Some antihistamines can make your child sleepy, which can look like anaphylaxis and make it hard to know what reaction your child is having. It’s best to use antihistamine that won’t make your child sleepy. Your pharmacist or GP can advise you on the most appropriate brand for your child.
Other treatments for allergies
Depending on the kind of allergic reaction your child has, she might need other treatments. For example:
- If your child has eczema, he might need corticosteroid ointments.
- If your child has hay fever, she might need corticosteroid nose sprays.
- If your child has asthma, he might need an inhaler like Ventolin® or Asmol®.
Your doctor can also give your child an ASCIA (Australasian Society of Clinical Immunology and Allergy) actionplan. The action plan usually includes important information on how to manage allergic reactions and which medications your child should use.
Children who have persistent and troublesome allergies to insect stings, house dust mites and grass pollen might have immunotherapy to reduce or get rid of their symptoms. Immunotherapy isn’t currently used for food allergies.
Treatment for anaphylaxis
Children at significant risk of anaphylaxis are often prescribed adrenaline auto-injectors – for example, EpiPen®.
If your child is prescribed an adrenaline auto-injector, it’s important that both you and your child learn how and when to use it. Your child’s adrenaline auto-injector should be easy to reach at all times. You can also teach others – family, friends, teachers and carers – how to use it.
It’s also a good idea for your child to wear a medical bracelet to let other people know about his particular allergy.
Food allergy or food intolerance?

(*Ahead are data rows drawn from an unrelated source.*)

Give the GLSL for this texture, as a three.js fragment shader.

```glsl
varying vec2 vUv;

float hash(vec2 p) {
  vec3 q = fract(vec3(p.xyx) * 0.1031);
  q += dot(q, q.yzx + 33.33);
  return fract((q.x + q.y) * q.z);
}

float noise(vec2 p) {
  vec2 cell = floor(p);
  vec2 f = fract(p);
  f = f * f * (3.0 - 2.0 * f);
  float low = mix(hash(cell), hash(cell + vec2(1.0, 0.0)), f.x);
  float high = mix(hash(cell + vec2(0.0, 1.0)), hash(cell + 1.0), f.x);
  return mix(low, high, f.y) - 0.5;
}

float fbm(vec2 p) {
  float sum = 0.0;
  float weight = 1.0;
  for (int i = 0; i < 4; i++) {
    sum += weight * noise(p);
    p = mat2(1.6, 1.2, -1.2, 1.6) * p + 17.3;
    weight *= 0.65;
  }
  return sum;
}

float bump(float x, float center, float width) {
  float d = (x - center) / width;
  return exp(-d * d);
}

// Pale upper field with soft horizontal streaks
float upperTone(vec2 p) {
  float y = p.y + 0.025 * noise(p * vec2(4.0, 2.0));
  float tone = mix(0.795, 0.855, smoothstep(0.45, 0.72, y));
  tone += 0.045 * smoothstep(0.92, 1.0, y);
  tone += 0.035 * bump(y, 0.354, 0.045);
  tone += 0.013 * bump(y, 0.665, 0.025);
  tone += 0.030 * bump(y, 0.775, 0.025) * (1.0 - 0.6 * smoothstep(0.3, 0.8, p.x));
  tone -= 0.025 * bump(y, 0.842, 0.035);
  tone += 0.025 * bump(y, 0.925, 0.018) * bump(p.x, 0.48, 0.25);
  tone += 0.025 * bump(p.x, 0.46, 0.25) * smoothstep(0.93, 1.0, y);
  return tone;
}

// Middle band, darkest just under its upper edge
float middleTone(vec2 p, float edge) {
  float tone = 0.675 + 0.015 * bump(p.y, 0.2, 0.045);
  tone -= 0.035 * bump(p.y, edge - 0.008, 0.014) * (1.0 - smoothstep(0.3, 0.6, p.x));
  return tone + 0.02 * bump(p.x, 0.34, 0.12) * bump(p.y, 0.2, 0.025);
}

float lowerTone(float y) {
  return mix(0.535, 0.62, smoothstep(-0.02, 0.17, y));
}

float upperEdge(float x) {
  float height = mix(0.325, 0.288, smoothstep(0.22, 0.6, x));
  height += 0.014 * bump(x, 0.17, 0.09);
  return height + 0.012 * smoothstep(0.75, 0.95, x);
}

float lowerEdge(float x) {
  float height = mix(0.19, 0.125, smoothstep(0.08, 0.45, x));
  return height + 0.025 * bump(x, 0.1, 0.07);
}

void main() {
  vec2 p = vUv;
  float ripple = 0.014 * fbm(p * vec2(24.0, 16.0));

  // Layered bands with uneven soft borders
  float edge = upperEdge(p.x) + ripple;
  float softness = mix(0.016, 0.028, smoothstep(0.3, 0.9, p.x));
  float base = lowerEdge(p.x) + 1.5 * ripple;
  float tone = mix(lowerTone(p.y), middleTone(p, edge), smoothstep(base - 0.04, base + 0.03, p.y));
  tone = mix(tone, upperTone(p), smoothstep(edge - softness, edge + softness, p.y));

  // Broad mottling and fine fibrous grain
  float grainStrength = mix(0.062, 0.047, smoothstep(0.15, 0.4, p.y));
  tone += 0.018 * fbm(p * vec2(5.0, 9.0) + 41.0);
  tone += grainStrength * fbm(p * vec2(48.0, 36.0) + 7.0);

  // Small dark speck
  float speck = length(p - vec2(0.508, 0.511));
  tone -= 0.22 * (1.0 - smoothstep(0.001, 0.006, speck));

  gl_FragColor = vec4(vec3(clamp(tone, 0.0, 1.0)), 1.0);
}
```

Mild to moderate intolerance doesn’t involve the immune system, but sometimes symptoms of mild or moderate food allergy look like the symptoms of food intolerance. It’s essential that your child’s food allergy is confirmed by an allergy or immunology specialist.